Commitment to Sustainability Strengthens Innovation

SHARE



WESEL, Germany, – The current Industry Innovation Index study carried out by the Forsa institute on behalf of the specialty chemicals group ALTANA proves that there is a correlation between sustainability and innovative strength in German industry. According to the study, companies with a sustainable commitment to economic, social and environmental aspects have above-average innovative strength.

Fifty-seven percent of the managers surveyed considered sustainability to be very important for a company’s innovative power. Among entry-level professionals, it was even higher at 62%.

Many companies do not fully exploit the potential of sustainability measures. Special action needs to be taken when it comes to developing products that make a contribution to environmental and climate protection across the entire value chain. “Not only is a sustainable, foresighted perspective needed, but also innovative strength that combines new solutions for resource and climate protection with economic benefits,” said ALTANA’s CEO Martin Babilas.

Another important factor enabling a company to push ahead sustainability is making employees aware of the issue. Of all the essential measures that contribute to the sustainability of a company, for example health and safety protection or the use of renewable energies, a sustainability culture is the least pronounced in the companies surveyed. Yet according to the study, resource protection and social commitment are so important to about three quarters of entry-level professionals that their choice of employer is also based on these criteria.

“Companies could tap this potential to strengthen their own innovativeness. The key is the consistent promotion of talented employees,” said Babilas.
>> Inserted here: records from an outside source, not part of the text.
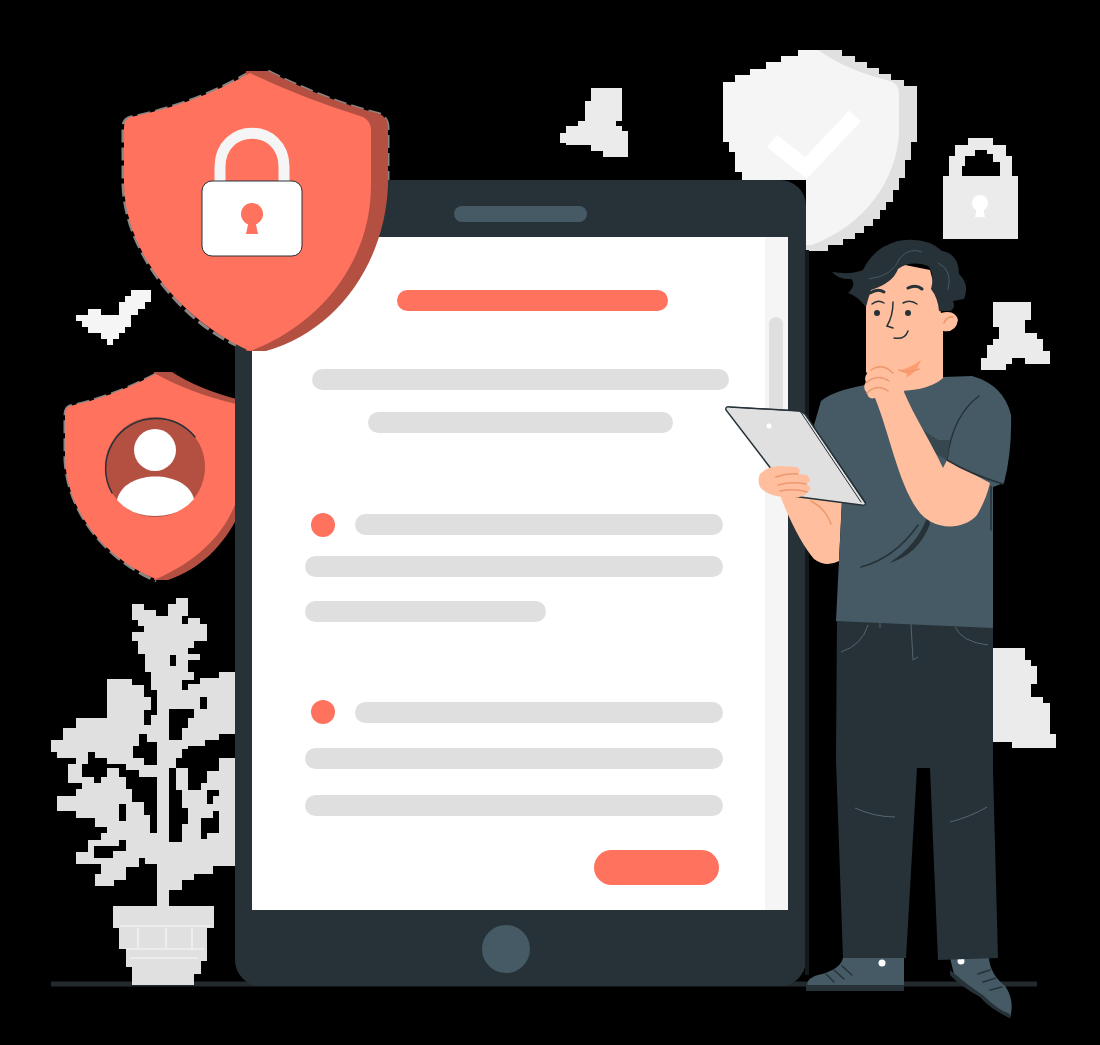
<!DOCTYPE html>
<html lang="en">
<head>
<meta charset="utf-8">
<title>Privacy policy illustration</title>
<style>
:root{--black:#000;--navy:#263238;--slate:#455a64;--coral:#ff725e;--brick:#b35042;--skin:#ffbe9d;--skin-line:#eb996e;--line:#dfdfdf;--pale:#ebebeb;--paper:#fff;--mist:#f5f5f5;--leaf:#e0e0e0;--edge:#8b8583}
html,body{margin:0;background:var(--black);overflow:hidden}
svg{display:block;width:1100px;height:1045px}
.navy{fill:var(--navy)}.slate{fill:var(--slate)}.coral{fill:var(--coral)}.brick{fill:var(--brick)}.skin{fill:var(--skin)}
.line{fill:var(--line)}.pale{fill:var(--pale)}.paper{fill:var(--paper)}.mist{fill:var(--mist)}.leaf{fill:var(--leaf)}
.ink{fill:none;stroke:var(--navy);stroke-width:1.5;stroke-linecap:round}
.crease{fill:none;stroke:var(--skin-line);stroke-width:1.5;stroke-linecap:round}
.seam{fill:none;stroke:#56656c;stroke-width:1}
.halo{fill:none;stroke:var(--edge);stroke-width:3;stroke-dasharray:13 5}
</style>
</head>
<body>
<svg viewBox="0 0 1100 1045" role="img" aria-label="A man with a tablet considers a privacy document on a large device, surrounded by security shields">
<rect width="1100" height="1045" fill="var(--black)"/>
<path id="floor" d="M51 984H1037" stroke="#222a2e" stroke-width="5"/>

<g id="check-shield">
  <path fill="#e0e0e0" d="M798 50H842V56H855V62H867V68H879V74H891V80H904V86H917V142H911V160H905V178H899V190H893V202H886V210H880V219H873V226H864V233H855V239H843V245H828V251H806V180H742V172H735V152H729V142H723V82H735V75H750V69H766V62H781V56H798Z"/>
  <path class="mist" d="M798 50H818Q848 71 890 81Q899 84 899 94V132C897 180 865 225 812 245H806V180H742V172H735V152H729V142H723V82H735V75H750V69H766V62H781V56H798Z"/>
  <path d="M772 141L806 168L855 116" fill="none" stroke="#fff" stroke-width="16"/>
</g>

<g id="small-icons">
  <path class="pale" d="M591 88H622V121H616V126H622V131H628V157H603V151H591V145H566V143H560V133H566V126H578V121H585V101H591Z"/>
  <path class="pale" d="M993 302H1031V320H1025V333H1037V339H1043V351H1050V364H1025V358H1012V364H1006V370H981V358H987V345H993V339H999V327H993Z"/>
  <path class="pale" d="M991 648H1025V660H1031V666H1037V684H1031V697H1043V703H1050V734H1056V748H1012V742H991Z"/>
  <path class="mist" d="M76 315H88V309H101V315H119V302H125V296H131V290H151V302H145V309H138V315H131V327H125V333H119V339H113V345H107V339H101V333H88V327H82V321H76Z"/>
  <path class="pale" fill-rule="evenodd" d="M943 176H949V156H955V145H968V138H993V145H1006V156H1012V176H1018V239H943ZM962 176H1000V162H993V154H987V150H975V156H965V166H962Z"/>
  <circle class="paper" cx="980" cy="203" r="8"/><path class="paper" d="M977 207H983L985 217H975Z"/>
</g>

<g id="plant" class="leaf">
  <path d="M157 690H169V906H157Z"/>
  <path d="M132 604H144V610H156V616H168V604H176V598H188V616H182V624H188V618H200V624H207V641H194V648H188V654H200V660H188V672H194V680H182V690H176V697H169V710H157V690H151V672H145V654H138V641H132V632H144V626H138V620H132Z"/>
  <path d="M107 679H132V685H144V697H151V715H157V742H147V734H139V746H133V758H144V765H157V777H139V770H126V764H107V758H95V752H88V764H76V758H57V752H51V740H63V728H76V718H107Z"/>
  <path d="M169 690H188V684H200V678H219V672H235V734H219V740H205V746H188V758H176V768H169V740H182V728H188V718H194V709H169Z"/>
  <path d="M68 764H82V777H94V783H101V777H107V768H119V777H126V789H132V802H144V815H150V833H157V864H145V858H139V867H126V880H114V886H95V874H101V864H76V852H88V840H101V833H107V827H95V818H76V811H57V796H76V789H82V783H68Z"/>
  <path d="M219 758H235V866H213V874H194V880H182V890H169V842H182V824H188V808H182V790H176V768H188V790H201V783H207V771H219Z"/>
  <g id="leaf-gaps" fill="#000"><path d="M201 818H213V811H219V833H207V839H201ZM207 790H219V796H213V804H207ZM170 655H176V666H170ZM182 749H207V743H235V755H200V761H182ZM119 804H126V821H119ZM200 697H207V709H200ZM94 846H119V840H126V851H113V858H94ZM144 710H151V725H144Z"/></g>
  <path d="M113 906H214V928H207V961H201V974H194V985H132V967H126V949H119V928H113Z"/>
  <path d="M120 926H210M126 949H204M138 928V948M166 928V948M192 928V948M130 958H198" fill="none" stroke="#f2f2f2" stroke-width="1.5"/>
</g>

<g id="profile-shield">
  <path class="brick" d="M154 372H172Q198 389 240 400V512C224 546 200 569 168 580H154Z"/>
  <path class="halo" d="M156 374Q112 397 70 406Q65 408 65 415V460C68 515 108 560 156 581"/>
  <path class="coral" d="M156 374Q112 397 70 406Q65 408 65 415V460C68 515 108 560 156 579C196 562 224 535 236 502V404Q190 393 156 374Z"/>
  <circle class="brick" cx="155" cy="467" r="50"/>
  <path class="ink" d="M112 493A50 50 0 0 1 155 418.5A49 49 0 0 1 195 437"/>
  <circle class="paper" cx="155" cy="450" r="21"/>
  <path class="paper" d="M117 500C124 469 186 469 194 499Q180 516 155 516Q131 516 117 500Z"/>
</g>

<g id="device">
  <rect class="navy" x="235" y="180" width="571" height="806" rx="26"/>
  <path d="M807 250V975" stroke="#15191b" stroke-width="4"/>
  <rect class="slate" x="454" y="206" width="133" height="16" rx="8"/>
  <circle class="slate" cx="506" cy="949" r="24"/>
  <rect class="paper" x="252" y="237" width="536" height="673"/>
  <rect class="mist" x="765" y="237" width="23" height="673"/>
  <rect class="line" x="769" y="317" width="14" height="130" rx="7"/>
  <g id="document-text" class="line">
    <rect class="coral" x="397" y="290" width="271" height="21" rx="10.5"/>
    <rect x="312" y="369" width="417" height="21" rx="10.5"/>
    <rect x="368" y="412" width="305" height="21" rx="10.5"/>
    <circle class="coral" cx="323" cy="525" r="12"/>
    <rect x="355" y="514" width="368" height="21" rx="10.5"/>
    <rect x="305" y="556" width="418" height="21" rx="10.5"/>
    <rect x="305" y="601" width="241" height="21" rx="10.5"/>
    <circle class="coral" cx="323" cy="712" r="12"/>
    <rect x="355" y="702" width="368" height="21" rx="10.5"/>
    <rect x="305" y="748" width="418" height="21" rx="10.5"/>
    <rect x="305" y="795" width="418" height="21" rx="10.5"/>
    <rect class="coral" x="594" y="850" width="125" height="35" rx="17.5"/>
  </g>
</g>

<g id="lock-shield">
  <path class="halo" d="M268 71Q325 100 380 114Q388 118 388 128V180M250 72Q195 104 131 117Q123 119 123 127V185C126 260 190 325 236 345"/>
  <path class="brick" d="M246 71H268Q325 100 380 114Q388 118 388 128V185C385 265 335 332 266 351H246Z"/>
  <path class="coral" d="M250 73Q195 104 131 117Q124 119 124 127V185C126 260 190 325 250 351C320 325 371 262 371 185V130Q371 121 363 117Q300 97 250 73Z"/>
  <path d="M220 184V167C220 122 284 122 284 167V184" fill="none" stroke="#f5f5f5" stroke-width="11"/>
  <rect x="202" y="181" width="100" height="75" rx="10" fill="#fff" stroke="#263238"/>
  <circle class="coral" cx="252" cy="214" r="11"/><path class="coral" d="M249 220H255L258 234H246Z"/>
</g>

<g id="man">
  <g id="shoes" class="slate">
    <path d="M843 958H904V989H808Q804 979 818 975Q840 970 843 958Z"/>
    <path d="M950 958H989Q990 974 1005 986Q1015 1000 1010 1018Q996 1012 984 997Q962 984 954 974Z"/>
    <path class="navy" d="M806 985H904V991H806ZM950 970Q966 984 984 996Q998 1010 1010 1014V1018Q990 1009 980 997Q960 986 950 975Z"/>
    <path class="ink" d="M842 966L852 975M834 970L844 979M826 974L834 982M978 974L990 970M983 982L996 978M990 990L1002 987"/>
    <circle class="paper" cx="882" cy="963" r="3.5"/><circle class="paper" cx="961" cy="961" r="3.5"/>
  </g>
  <path id="trousers" class="navy" d="M837 615L993 622V770L998 958L938 960L930 768H917L906 958H843L836 760Z"/>
  <path class="seam" d="M841 652Q862 645 868 625M955 627Q962 642 988 645M911 624L913 660L918 657M880 622V628M855 808Q875 817 895 817M950 822Q970 817 987 807"/>
  <path id="rear-forearm" class="skin" d="M779 493Q797 539 814 559Q826 568 839 561L842 500L808 490Z"/>
  <path class="crease" d="M811 501Q826 509 831 524"/>
  <path id="shirt" class="slate" d="M885 382Q836 388 821 401L814 425L842 500L836 621L993 628V487L1004 483Q1012 452 1011 415Q1004 385 972 376L943 377Z"/>
  <path class="navy" d="M928 515Q918 545 889 563Q918 555 930 524Z"/>
  <path class="ink" d="M918 525Q895 558 861 567M947 459Q953 415 979 396M991 487V530"/>
  <path d="M900 415L938 440H950L947 460L925 448Z" fill="#37474f"/>
  <g id="head">
    <path class="skin" d="M866 290V372Q880 390 900 391Q930 390 943 378V331Q956 333 958 320Q955 309 941 313L930 270L890 262Z"/>
    <path d="M892 372Q908 370 921 360Q915 377 898 380Z" fill="#ff9b6e"/>
    <path class="navy" d="M832 272Q852 275 863 270Q874 247 898 241Q926 236 942 251Q959 254 959 274Q970 284 964 299L953 301Q956 308 950 311H939Q938 298 931 289Q935 274 928 266Q911 260 898 269Q893 283 871 290Q868 299 866 307Q856 295 848 293Q857 284 851 279Q839 280 832 272Z"/>
    <path d="M869 279Q893 276 900 258Q910 247 922 252M938 263Q953 270 948 290" fill="none" stroke="#455a64"/>
    <path d="M870 293Q878 288 884 292M908 288Q916 284 922 289" class="ink" style="stroke-width:3"/>
    <path class="ink" d="M872 304Q878 299 884 303M903 303Q910 299 917 304M893 302Q893 316 887 326L893 328M894 338Q905 340 908 331"/>
    <circle class="navy" cx="877" cy="313" r="3"/><circle class="navy" cx="908" cy="313" r="3"/>
    <path class="crease" d="M944 323Q947 316 953 317"/>
  </g>
  <g id="thinking-arm">
    <path class="skin" d="M875 398C889 432 898 482 917 509C930 530 962 532 977 515Q986 500 990 483L947 460L943 468C930 440 915 418 904 392L907 374L899 370Q893 357 877 357Q869 361 870 370Q863 377 866 382Q862 388 867 393Q868 400 875 398Z"/>
    <path class="crease" d="M871 370Q882 362 893 373M866 383Q877 373 889 381M867 393Q877 383 888 391M899 370Q908 374 919 369"/>
    <path class="ink" d="M947 460Q970 474 1003 484"/>
  </g>
  <g id="hand-tablet">
    <path d="M726 410Q725 406 730 407L800 411L805 414L865 502Q867 506 861 505L792 496Z" fill="#e0e0e0" stroke="#263238" stroke-width="1.5"/>
    <path d="M730 407L800 411L861 502M805 414L865 503" class="ink" style="stroke-width:1"/>
    <circle class="paper" cx="769" cy="426" r="2.5"/>
    <path class="skin" d="M760 474Q768 466 780 466L797 467Q803 472 797 474L807 475Q813 481 806 484Q814 488 808 492Q801 500 785 497Q767 496 760 487Q757 480 760 474Z"/>
    <path class="crease" d="M776 477Q787 473 798 474M778 485Q792 481 806 484M780 491Q794 488 807 492"/>
  </g>
</g>
</svg>
</body>
</html>
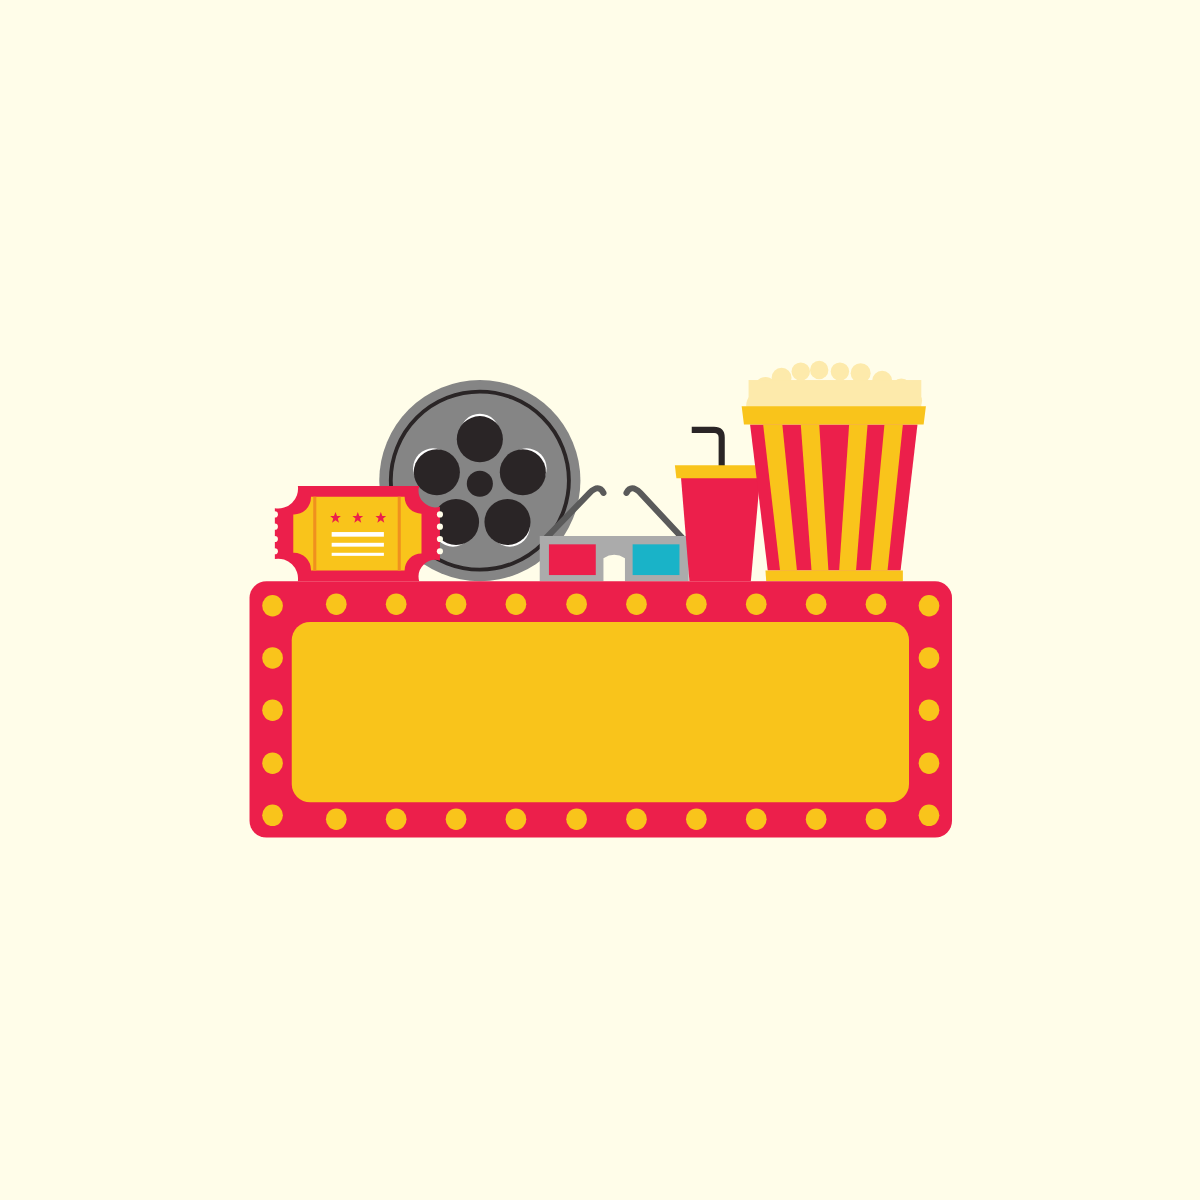
<!DOCTYPE html>
<html lang="en">
<head>
<meta charset="utf-8">
<title>Cinema Night Marquee</title>
<link rel="stylesheet" href="https://fonts.googleapis.com/css2?family=Roboto&display=swap">
<style>
  :root {
    --cream: #FFFDE9;
    --marquee-red: #EC1F4B;
    --marquee-yellow: #F9C41B;
    --ticket-orange: #F0901E;
    --reel-grey: #858585;
    --ink: #2A2526;
    --frame-grey: #ABABAB;
    --temple-grey: #5A5A5A;
    --lens-cyan: #19B3C8;
    --popcorn: #FDEAAB;
    --white: #FFFFFF;
  }
  html, body {
    margin: 0;
    padding: 0;
    width: 1200px;
    height: 1200px;
    overflow: hidden;
    background: var(--cream);
    font-family: "Roboto", sans-serif;
  }
  .artboard { display: block; width: 1200px; height: 1200px; }
  .fill-red { fill: var(--marquee-red); }
  .fill-yellow { fill: var(--marquee-yellow); }
  .fill-orange { fill: var(--ticket-orange); }
  .fill-grey { fill: var(--reel-grey); }
  .fill-ink { fill: var(--ink); }
  .fill-white { fill: var(--white); }
  .fill-frame { fill: var(--frame-grey); }
  .fill-cyan { fill: var(--lens-cyan); }
  .fill-popcorn { fill: var(--popcorn); }
</style>
</head>
<body>
<svg class="artboard" viewBox="0 0 1563 1563" role="img" aria-label="Cinema marquee sign with ticket, film reel, 3D glasses, soda and popcorn">
  <defs>
    <ellipse id="bulb" rx="13.5" ry="14" class="fill-yellow"/>
    <polygon id="star" points="0,-7 2,-2 7,-2 3,1.5 4.5,7 0,3.5 -4.5,7 -3,1.5 -7,-2 -2,-2" class="fill-red"/>
    <g id="reel-hole">
      <circle r="30" class="fill-ink"/>
    </g>
  </defs>

  <rect width="1563" height="1563" fill="var(--cream)"/>

  <!-- film reel -->
  <g class="film-reel">
    <circle cx="625" cy="626" r="131" class="fill-grey"/>
    <circle cx="625" cy="626" r="116" fill="none" stroke="var(--ink)" stroke-width="5"/>
    <circle cx="625" cy="565" r="26" class="fill-white"/>
    <circle cx="564" cy="610" r="26" class="fill-white"/>
    <circle cx="686" cy="610" r="26" class="fill-white"/>
    <circle cx="590" cy="686" r="26" class="fill-white"/>
    <circle cx="664" cy="686" r="26" class="fill-white"/>
    <use href="#reel-hole" x="625" y="572"/>
    <use href="#reel-hole" x="569" y="615"/>
    <use href="#reel-hole" x="681" y="615"/>
    <use href="#reel-hole" x="594" y="680"/>
    <use href="#reel-hole" x="661" y="680"/>
    <circle cx="625" cy="630" r="17" class="fill-ink"/>
  </g>

  <!-- admission ticket -->
  <g class="ticket">
    <path class="fill-red" d="M388 633 H546 A22 22 0 0 0 573 660 V730 A22 22 0 0 0 546 757 H388 A26 26 0 0 0 358 728 V662 A26 26 0 0 0 388 633 Z"/>
    <path class="fill-yellow" d="M405 647 H527 A22 22 0 0 0 549 669 V721 A22 22 0 0 0 527 743 H405 A22 22 0 0 0 382 720 V670 A22 22 0 0 0 405 647 Z"/>
    <rect x="408" y="647" width="4" height="96" class="fill-orange"/>
    <rect x="518" y="647" width="4" height="96" class="fill-orange"/>
    <use href="#star" x="437" y="674"/>
    <use href="#star" x="466" y="674"/>
    <use href="#star" x="496" y="674"/>
    <rect x="432" y="693" width="68" height="6" class="fill-white"/>
    <rect x="432" y="707" width="68" height="5" class="fill-white"/>
    <rect x="432" y="720" width="68" height="4" class="fill-white"/>
    <g class="fill-cream" fill="var(--cream)">
      <circle cx="358" cy="670" r="4"/><circle cx="358" cy="686" r="4"/>
      <circle cx="358" cy="702" r="4"/><circle cx="358" cy="718" r="4"/>
      <circle cx="573" cy="670" r="4"/><circle cx="573" cy="686" r="4"/>
      <circle cx="573" cy="702" r="4"/><circle cx="573" cy="718" r="4"/>
    </g>
  </g>

  <!-- 3D glasses -->
  <g class="glasses">
    <path d="M712 700 L768 642 Q780 630 786 642" fill="none" stroke="var(--temple-grey)" stroke-width="8" stroke-linecap="round"/>
    <path d="M888 700 L834 642 Q822 630 816 642" fill="none" stroke="var(--temple-grey)" stroke-width="8" stroke-linecap="round"/>
    <path class="fill-frame" d="M703 698 H897 V757 H814 V727 Q800 718 786 727 V757 H703 Z"/>
    <rect x="715" y="709" width="61" height="40" class="fill-red"/>
    <rect x="824" y="709" width="61" height="40" class="fill-cyan"/>
  </g>

  <!-- soda cup -->
  <g class="soda-cup">
    <path d="M940 608 V570 Q940 560 930 560 H901" fill="none" stroke="var(--ink)" stroke-width="8"/>
    <path class="fill-red" d="M887 622 H990 L978 757 H898 Z"/>
    <path class="fill-yellow" d="M879 606 H997 L995 623 H881 Z"/>
  </g>

  <!-- popcorn bucket -->
  <g class="popcorn-bucket">
    <g class="fill-popcorn">
      <circle cx="990" cy="528" r="18"/><circle cx="997" cy="505" r="14"/>
      <circle cx="1018" cy="492" r="13"/><circle cx="1043" cy="484" r="12"/>
      <circle cx="1067" cy="482" r="12"/><circle cx="1094" cy="484" r="12"/>
      <circle cx="1121" cy="486" r="13"/><circle cx="1149" cy="496" r="13"/>
      <circle cx="1174" cy="506" r="13"/><circle cx="1191" cy="522" r="10"/>
      <rect x="975" y="495" width="225" height="40"/>
    </g>
    <path class="fill-red" d="M977 553 H1195 L1173 743 H1000 Z"/>
    <g class="fill-yellow">
      <polygon points="994,553 1019,553 1038,743 1016,743"/>
      <polygon points="1043,553 1067,553 1079,743 1057,743"/>
      <polygon points="1106,553 1130,553 1115,743 1093,743"/>
      <polygon points="1152,553 1176,553 1156,743 1134,743"/>
    </g>
    <path class="fill-yellow" d="M966 529 H1206 L1203 553 H969 Z"/>
    <path class="fill-yellow" d="M997 743 H1176 V757 H998 Z"/>
  </g>

  <!-- marquee sign -->
  <g class="marquee">
    <rect x="325" y="757" width="915" height="334" rx="22" class="fill-red"/>
    <rect x="380" y="810" width="804" height="235" rx="24" class="fill-yellow"/>
    <g class="bulbs">
      <use href="#bulb" x="355" y="789"/><use href="#bulb" x="438" y="787"/>
      <use href="#bulb" x="516" y="787"/><use href="#bulb" x="594" y="787"/>
      <use href="#bulb" x="672" y="787"/><use href="#bulb" x="751" y="787"/>
      <use href="#bulb" x="829" y="787"/><use href="#bulb" x="907" y="787"/>
      <use href="#bulb" x="985" y="787"/><use href="#bulb" x="1063" y="787"/>
      <use href="#bulb" x="1141" y="787"/><use href="#bulb" x="1210" y="789"/>
      <use href="#bulb" x="355" y="857"/><use href="#bulb" x="1210" y="857"/>
      <use href="#bulb" x="355" y="925"/><use href="#bulb" x="1210" y="925"/>
      <use href="#bulb" x="355" y="994"/><use href="#bulb" x="1210" y="994"/>
      <use href="#bulb" x="355" y="1062"/><use href="#bulb" x="438" y="1067"/>
      <use href="#bulb" x="516" y="1067"/><use href="#bulb" x="594" y="1067"/>
      <use href="#bulb" x="672" y="1067"/><use href="#bulb" x="751" y="1067"/>
      <use href="#bulb" x="829" y="1067"/><use href="#bulb" x="907" y="1067"/>
      <use href="#bulb" x="985" y="1067"/><use href="#bulb" x="1063" y="1067"/>
      <use href="#bulb" x="1141" y="1067"/><use href="#bulb" x="1210" y="1062"/>
    </g>
  </g>
</svg>
</body>
</html>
The study was initiated in the spring of 2016 when Forsa conducted 500 telephone interviews with representatives of companies that have at least 250 employees. Interviews were conducted with 250 management board members, general managers and division heads. In parallel, the research firm surveyed 250 entry-level employees in companies aged 18 to 35 who had one to five years of professional experience.